Dune is a science fiction novel written by Frank Herbert, published in 1965. It won the Hugo Award in 1966, and the inaugural Nebula Award for Best Novel. Dune is frequently cited as the world's best-selling science fiction novel.
Set in the far future amidst a sprawling feudal interstellar empire where planetary fiefdoms are controlled by noble houses that owe an allegiance to the Imperial House Corrino, Dune tells the story of young Paul Atreides (the heir apparent to Duke Leto Atreides and the heir of House Atreides) as he and his family accept control of the desert planet Arrakis, the only source of the "spice" melange, the most important and valuable substance in the universe. The story explores the complex and multi-layered interactions of politics, religion, ecology, technology, and human emotion, as the forces of the Empire confront each other for control of Arrakis and its "spice".

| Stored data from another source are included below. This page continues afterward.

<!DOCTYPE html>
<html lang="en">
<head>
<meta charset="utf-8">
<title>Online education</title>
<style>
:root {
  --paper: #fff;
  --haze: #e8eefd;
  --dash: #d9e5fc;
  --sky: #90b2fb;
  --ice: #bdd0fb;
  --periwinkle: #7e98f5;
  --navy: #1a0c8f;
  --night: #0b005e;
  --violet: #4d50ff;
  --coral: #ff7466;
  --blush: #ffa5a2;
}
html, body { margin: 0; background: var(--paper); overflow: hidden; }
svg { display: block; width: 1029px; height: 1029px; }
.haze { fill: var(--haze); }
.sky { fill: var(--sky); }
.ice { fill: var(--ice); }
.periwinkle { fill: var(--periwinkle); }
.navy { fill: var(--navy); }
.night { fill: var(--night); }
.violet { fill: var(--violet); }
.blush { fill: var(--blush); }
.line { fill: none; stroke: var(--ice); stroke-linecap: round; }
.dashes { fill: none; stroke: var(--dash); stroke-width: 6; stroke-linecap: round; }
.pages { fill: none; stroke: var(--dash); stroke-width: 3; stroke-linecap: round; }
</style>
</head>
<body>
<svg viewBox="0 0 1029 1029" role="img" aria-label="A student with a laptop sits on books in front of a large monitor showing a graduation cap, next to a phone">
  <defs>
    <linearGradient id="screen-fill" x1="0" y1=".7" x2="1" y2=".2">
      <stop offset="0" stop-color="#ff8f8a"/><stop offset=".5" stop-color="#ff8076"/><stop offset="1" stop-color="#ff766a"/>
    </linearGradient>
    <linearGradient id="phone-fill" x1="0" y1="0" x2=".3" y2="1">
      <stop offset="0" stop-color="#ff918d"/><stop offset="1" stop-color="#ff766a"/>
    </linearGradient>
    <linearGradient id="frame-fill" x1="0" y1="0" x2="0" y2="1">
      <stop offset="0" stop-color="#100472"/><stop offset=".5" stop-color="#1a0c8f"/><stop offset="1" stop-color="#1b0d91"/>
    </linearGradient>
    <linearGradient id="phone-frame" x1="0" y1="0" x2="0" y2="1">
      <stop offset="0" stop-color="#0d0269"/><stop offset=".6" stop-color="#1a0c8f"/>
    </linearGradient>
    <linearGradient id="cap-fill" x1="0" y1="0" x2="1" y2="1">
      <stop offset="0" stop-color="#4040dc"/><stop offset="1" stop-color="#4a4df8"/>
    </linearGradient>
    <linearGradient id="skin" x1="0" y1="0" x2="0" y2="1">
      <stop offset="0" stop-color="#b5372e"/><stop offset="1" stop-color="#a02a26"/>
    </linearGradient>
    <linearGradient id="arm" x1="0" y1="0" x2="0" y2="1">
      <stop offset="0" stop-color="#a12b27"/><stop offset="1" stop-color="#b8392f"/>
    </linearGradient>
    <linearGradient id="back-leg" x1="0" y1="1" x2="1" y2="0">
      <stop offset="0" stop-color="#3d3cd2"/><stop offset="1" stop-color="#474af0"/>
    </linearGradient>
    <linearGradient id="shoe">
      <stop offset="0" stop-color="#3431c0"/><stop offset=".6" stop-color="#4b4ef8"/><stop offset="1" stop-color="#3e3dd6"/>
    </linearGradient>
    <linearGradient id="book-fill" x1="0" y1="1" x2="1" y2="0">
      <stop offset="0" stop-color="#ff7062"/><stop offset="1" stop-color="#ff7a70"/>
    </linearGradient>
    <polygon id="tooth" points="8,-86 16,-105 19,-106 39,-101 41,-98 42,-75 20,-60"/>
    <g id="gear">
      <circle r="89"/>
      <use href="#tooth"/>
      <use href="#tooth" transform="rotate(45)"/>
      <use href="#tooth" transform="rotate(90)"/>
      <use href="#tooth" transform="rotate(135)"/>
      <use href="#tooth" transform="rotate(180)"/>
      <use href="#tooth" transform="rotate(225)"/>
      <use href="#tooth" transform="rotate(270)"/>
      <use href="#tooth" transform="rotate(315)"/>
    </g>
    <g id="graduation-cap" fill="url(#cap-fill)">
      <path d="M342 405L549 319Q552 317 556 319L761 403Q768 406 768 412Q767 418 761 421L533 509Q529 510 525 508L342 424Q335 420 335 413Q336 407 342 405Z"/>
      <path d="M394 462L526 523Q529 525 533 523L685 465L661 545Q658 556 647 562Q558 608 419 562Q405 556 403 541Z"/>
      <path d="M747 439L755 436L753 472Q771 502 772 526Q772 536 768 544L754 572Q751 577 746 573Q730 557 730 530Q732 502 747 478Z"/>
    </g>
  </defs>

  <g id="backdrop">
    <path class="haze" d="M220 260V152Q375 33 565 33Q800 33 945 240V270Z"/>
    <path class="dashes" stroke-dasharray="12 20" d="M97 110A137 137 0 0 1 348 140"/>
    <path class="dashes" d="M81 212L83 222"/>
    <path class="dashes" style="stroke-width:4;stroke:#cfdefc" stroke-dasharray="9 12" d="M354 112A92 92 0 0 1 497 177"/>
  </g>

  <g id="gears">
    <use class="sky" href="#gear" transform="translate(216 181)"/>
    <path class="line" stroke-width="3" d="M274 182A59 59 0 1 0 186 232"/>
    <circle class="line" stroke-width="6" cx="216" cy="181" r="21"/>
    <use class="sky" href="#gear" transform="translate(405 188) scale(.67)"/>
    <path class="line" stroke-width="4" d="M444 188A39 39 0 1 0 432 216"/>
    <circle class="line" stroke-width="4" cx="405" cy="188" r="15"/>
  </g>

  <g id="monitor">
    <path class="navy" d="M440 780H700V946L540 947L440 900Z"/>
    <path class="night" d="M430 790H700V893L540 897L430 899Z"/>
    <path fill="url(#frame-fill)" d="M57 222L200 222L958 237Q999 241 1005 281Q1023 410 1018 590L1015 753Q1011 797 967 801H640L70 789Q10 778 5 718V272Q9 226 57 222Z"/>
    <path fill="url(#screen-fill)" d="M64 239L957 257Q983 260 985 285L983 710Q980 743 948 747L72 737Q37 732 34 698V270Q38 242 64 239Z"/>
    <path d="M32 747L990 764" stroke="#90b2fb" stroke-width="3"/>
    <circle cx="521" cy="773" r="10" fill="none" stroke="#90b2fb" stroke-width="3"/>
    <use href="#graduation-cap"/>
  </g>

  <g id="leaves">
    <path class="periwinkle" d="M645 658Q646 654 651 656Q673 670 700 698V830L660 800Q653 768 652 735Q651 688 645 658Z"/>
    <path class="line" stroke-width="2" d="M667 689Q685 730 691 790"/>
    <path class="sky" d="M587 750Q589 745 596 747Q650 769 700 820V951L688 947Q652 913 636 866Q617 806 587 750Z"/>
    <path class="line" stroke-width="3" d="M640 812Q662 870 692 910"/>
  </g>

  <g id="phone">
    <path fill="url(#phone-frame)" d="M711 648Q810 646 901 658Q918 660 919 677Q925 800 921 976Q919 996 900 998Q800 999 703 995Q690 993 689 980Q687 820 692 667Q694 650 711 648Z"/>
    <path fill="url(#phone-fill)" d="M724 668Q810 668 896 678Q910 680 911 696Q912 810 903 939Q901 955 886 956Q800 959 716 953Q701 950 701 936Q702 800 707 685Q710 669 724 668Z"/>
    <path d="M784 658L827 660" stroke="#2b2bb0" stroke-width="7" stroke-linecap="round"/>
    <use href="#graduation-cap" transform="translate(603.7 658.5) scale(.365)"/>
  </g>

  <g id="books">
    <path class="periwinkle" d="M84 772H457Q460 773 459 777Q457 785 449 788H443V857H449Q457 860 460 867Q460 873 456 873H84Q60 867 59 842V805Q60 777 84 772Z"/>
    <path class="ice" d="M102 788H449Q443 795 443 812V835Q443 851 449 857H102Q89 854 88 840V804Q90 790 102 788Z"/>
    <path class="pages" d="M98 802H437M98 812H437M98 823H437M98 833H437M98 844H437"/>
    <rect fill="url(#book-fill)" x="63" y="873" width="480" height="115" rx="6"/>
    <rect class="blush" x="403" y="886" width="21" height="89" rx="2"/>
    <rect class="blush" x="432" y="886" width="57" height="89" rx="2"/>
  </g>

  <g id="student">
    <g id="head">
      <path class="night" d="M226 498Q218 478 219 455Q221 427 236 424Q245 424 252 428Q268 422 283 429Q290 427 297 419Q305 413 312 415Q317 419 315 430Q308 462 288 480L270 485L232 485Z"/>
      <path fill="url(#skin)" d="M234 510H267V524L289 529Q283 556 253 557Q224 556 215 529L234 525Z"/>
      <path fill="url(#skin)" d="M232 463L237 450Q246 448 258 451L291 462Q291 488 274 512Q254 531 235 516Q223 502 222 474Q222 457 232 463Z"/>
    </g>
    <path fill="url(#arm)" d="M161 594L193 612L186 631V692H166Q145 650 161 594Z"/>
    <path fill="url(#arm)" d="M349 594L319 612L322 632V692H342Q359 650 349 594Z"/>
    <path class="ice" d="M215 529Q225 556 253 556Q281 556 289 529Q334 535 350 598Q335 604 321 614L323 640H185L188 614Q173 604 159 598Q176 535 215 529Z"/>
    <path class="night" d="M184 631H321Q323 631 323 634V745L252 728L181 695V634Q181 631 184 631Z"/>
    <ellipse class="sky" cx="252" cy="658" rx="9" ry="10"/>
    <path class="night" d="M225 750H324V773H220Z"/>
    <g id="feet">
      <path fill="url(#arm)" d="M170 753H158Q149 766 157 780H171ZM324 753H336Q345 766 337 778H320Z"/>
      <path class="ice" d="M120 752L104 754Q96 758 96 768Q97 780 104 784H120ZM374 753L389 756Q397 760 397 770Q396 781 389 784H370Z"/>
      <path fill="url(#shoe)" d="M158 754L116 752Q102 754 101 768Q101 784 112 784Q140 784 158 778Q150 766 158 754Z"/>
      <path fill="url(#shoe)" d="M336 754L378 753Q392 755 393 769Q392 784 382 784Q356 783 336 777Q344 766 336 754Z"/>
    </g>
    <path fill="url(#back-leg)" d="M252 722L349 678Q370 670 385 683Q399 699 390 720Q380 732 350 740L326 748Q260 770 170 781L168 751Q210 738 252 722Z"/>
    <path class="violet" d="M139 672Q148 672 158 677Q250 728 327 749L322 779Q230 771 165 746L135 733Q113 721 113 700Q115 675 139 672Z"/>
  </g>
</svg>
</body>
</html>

Herbert wrote five sequels to the novel Dune: Dune Messiah, Children of Dune, God Emperor of Dune, Heretics of Dune, and Chapterhouse: Dune. The first novel also inspired a 1984 film adaptation by David Lynch, the 2000 Sci-Fi Channel miniseries Frank Herbert's Dune and its 2003 sequel Frank Herbert's Children of Dune, computer games, a board game, songs, and a series of prequels, interquels, and sequels that were co-written by Kevin J. Anderson and the author's son, Brian Herbert, starting in 1999.